WHAT YOU SHOULD DO - Reduce the material below to its lines containing "Date".

DATA EXTRACT -
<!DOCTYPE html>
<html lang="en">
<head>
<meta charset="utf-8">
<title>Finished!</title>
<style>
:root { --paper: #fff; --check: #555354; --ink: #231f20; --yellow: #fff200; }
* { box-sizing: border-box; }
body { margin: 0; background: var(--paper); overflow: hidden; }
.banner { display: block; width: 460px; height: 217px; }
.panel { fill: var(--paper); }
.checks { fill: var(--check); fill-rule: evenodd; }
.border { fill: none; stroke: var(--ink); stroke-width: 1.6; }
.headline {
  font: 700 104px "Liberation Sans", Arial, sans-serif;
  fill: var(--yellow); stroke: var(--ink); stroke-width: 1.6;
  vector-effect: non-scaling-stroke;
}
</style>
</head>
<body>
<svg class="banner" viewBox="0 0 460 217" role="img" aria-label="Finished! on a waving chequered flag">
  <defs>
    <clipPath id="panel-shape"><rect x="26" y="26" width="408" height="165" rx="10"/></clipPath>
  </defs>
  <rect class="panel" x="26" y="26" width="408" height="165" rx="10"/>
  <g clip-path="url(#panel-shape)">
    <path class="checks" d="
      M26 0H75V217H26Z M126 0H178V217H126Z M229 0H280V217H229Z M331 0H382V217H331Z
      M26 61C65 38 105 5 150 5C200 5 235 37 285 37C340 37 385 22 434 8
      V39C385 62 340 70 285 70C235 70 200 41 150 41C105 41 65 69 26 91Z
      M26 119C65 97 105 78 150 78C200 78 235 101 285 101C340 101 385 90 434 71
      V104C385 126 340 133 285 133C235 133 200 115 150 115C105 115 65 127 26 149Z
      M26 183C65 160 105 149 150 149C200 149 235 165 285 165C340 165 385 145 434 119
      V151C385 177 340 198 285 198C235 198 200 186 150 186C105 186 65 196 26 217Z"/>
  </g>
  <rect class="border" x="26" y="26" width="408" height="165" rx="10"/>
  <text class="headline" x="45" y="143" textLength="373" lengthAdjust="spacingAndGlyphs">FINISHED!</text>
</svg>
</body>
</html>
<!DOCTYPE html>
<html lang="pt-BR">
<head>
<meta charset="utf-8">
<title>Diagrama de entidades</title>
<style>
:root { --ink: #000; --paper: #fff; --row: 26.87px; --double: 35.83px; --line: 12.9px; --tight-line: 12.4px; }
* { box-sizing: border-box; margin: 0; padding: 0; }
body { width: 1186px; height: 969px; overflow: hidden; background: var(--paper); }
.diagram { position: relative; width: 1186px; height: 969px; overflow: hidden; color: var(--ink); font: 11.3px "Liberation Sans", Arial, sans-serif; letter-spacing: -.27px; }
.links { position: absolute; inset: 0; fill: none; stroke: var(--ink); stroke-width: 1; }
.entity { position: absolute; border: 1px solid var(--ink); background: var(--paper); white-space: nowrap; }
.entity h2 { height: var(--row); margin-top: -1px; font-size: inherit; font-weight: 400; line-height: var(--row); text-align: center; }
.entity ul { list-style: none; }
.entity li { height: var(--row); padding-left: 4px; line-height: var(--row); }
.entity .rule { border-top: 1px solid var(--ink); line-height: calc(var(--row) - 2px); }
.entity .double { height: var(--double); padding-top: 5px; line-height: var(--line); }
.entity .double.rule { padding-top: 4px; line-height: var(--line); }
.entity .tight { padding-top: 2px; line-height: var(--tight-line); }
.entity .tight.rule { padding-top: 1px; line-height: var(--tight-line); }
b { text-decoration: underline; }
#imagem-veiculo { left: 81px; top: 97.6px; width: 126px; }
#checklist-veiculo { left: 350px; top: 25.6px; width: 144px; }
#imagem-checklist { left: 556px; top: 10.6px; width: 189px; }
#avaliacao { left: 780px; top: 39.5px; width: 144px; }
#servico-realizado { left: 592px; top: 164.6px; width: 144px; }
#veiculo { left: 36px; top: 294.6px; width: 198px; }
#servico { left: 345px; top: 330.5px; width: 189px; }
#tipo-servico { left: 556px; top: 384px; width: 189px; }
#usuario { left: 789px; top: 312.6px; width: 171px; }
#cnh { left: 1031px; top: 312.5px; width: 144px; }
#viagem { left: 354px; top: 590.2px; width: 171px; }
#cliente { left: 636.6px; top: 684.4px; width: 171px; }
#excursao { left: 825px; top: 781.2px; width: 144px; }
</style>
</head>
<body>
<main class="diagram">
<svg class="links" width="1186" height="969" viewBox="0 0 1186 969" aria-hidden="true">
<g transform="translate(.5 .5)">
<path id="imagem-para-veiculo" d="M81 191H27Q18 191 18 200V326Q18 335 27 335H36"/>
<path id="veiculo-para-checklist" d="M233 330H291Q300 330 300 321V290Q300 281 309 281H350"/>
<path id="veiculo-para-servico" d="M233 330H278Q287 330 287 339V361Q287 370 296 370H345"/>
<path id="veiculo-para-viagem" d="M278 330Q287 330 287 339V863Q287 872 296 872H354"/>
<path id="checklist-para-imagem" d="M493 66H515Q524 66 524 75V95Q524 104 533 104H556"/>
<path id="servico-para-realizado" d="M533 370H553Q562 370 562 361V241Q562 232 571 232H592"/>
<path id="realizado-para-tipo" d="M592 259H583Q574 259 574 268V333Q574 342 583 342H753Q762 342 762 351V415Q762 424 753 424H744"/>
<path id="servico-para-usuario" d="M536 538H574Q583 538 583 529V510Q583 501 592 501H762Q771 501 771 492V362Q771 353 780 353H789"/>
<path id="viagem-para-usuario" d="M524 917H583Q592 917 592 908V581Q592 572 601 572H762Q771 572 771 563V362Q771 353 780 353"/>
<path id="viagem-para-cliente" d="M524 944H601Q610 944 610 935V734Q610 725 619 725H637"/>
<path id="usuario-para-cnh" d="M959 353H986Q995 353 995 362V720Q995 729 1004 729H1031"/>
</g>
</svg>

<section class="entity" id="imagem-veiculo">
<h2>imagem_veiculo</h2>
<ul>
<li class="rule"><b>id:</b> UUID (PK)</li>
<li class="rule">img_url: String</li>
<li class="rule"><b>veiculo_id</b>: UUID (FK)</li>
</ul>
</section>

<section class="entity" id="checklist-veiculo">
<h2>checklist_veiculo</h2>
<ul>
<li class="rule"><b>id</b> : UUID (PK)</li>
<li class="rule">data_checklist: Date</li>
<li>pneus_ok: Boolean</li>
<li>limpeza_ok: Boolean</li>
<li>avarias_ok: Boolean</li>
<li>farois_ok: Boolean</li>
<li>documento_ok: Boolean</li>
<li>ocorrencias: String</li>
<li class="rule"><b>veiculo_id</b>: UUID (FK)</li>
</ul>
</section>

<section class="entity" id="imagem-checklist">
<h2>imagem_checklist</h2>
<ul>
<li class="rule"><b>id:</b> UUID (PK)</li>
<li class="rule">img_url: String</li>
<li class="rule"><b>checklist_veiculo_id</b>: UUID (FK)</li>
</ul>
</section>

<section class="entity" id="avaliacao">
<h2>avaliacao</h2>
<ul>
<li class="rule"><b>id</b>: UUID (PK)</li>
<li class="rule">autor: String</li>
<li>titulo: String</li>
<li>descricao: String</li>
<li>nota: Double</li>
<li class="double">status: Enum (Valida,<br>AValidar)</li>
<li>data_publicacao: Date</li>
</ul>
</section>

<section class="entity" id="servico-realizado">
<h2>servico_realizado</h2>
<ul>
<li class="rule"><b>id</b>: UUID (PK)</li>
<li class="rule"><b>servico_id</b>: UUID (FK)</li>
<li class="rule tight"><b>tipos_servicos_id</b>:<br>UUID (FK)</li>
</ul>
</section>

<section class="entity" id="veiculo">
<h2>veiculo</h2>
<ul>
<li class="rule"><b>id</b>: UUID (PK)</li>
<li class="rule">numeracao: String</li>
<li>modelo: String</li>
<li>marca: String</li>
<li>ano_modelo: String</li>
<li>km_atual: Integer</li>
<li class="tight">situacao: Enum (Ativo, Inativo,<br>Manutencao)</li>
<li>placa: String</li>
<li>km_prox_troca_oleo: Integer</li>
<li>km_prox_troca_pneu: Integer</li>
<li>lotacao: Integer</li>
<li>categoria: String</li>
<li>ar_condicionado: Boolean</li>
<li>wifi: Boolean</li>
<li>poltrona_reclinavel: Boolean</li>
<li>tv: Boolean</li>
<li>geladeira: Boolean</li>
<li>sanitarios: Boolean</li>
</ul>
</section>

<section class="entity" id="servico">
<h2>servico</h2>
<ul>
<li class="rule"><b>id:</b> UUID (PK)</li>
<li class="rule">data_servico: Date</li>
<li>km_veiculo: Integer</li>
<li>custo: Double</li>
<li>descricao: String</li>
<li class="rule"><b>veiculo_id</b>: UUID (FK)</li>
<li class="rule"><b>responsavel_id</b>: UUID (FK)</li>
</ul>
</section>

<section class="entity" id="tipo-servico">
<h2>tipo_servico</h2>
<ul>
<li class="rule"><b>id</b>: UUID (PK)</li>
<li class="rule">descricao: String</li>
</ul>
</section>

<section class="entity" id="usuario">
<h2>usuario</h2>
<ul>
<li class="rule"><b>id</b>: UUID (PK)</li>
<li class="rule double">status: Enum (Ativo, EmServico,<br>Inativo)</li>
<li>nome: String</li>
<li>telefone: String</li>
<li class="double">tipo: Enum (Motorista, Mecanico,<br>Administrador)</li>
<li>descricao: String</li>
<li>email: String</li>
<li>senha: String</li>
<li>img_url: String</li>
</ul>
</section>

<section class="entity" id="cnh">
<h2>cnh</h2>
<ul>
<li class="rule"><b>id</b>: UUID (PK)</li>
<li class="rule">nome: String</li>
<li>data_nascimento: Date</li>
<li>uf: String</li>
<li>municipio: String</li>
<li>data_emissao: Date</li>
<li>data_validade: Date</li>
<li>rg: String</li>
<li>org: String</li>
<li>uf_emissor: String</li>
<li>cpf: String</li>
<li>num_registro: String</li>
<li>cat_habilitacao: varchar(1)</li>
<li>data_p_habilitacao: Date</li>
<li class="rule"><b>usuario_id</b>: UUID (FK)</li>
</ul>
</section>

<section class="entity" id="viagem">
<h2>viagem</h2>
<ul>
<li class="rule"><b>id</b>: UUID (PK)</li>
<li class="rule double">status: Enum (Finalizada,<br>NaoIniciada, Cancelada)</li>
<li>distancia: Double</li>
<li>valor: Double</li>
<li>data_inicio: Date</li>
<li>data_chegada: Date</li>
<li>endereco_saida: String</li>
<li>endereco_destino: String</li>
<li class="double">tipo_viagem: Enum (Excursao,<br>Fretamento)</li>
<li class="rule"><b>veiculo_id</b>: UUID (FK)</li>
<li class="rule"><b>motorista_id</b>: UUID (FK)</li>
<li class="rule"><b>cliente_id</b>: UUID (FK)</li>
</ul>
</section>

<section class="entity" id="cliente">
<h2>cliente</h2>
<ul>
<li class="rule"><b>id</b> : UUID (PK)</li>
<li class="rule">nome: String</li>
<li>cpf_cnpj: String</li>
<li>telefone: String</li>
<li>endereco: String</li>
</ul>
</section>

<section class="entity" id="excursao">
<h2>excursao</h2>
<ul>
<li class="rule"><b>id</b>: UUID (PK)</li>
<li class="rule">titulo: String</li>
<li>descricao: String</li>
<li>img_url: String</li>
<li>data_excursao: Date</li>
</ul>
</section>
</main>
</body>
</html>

ANSWER -
<li class="rule">data_checklist: Date</li>
<li>data_publicacao: Date</li>
<li class="rule">data_servico: Date</li>
<li>data_nascimento: Date</li>
<li>data_emissao: Date</li>
<li>data_validade: Date</li>
<li>data_p_habilitacao: Date</li>
<li>data_inicio: Date</li>
<li>data_chegada: Date</li>
<li>data_excursao: Date</li>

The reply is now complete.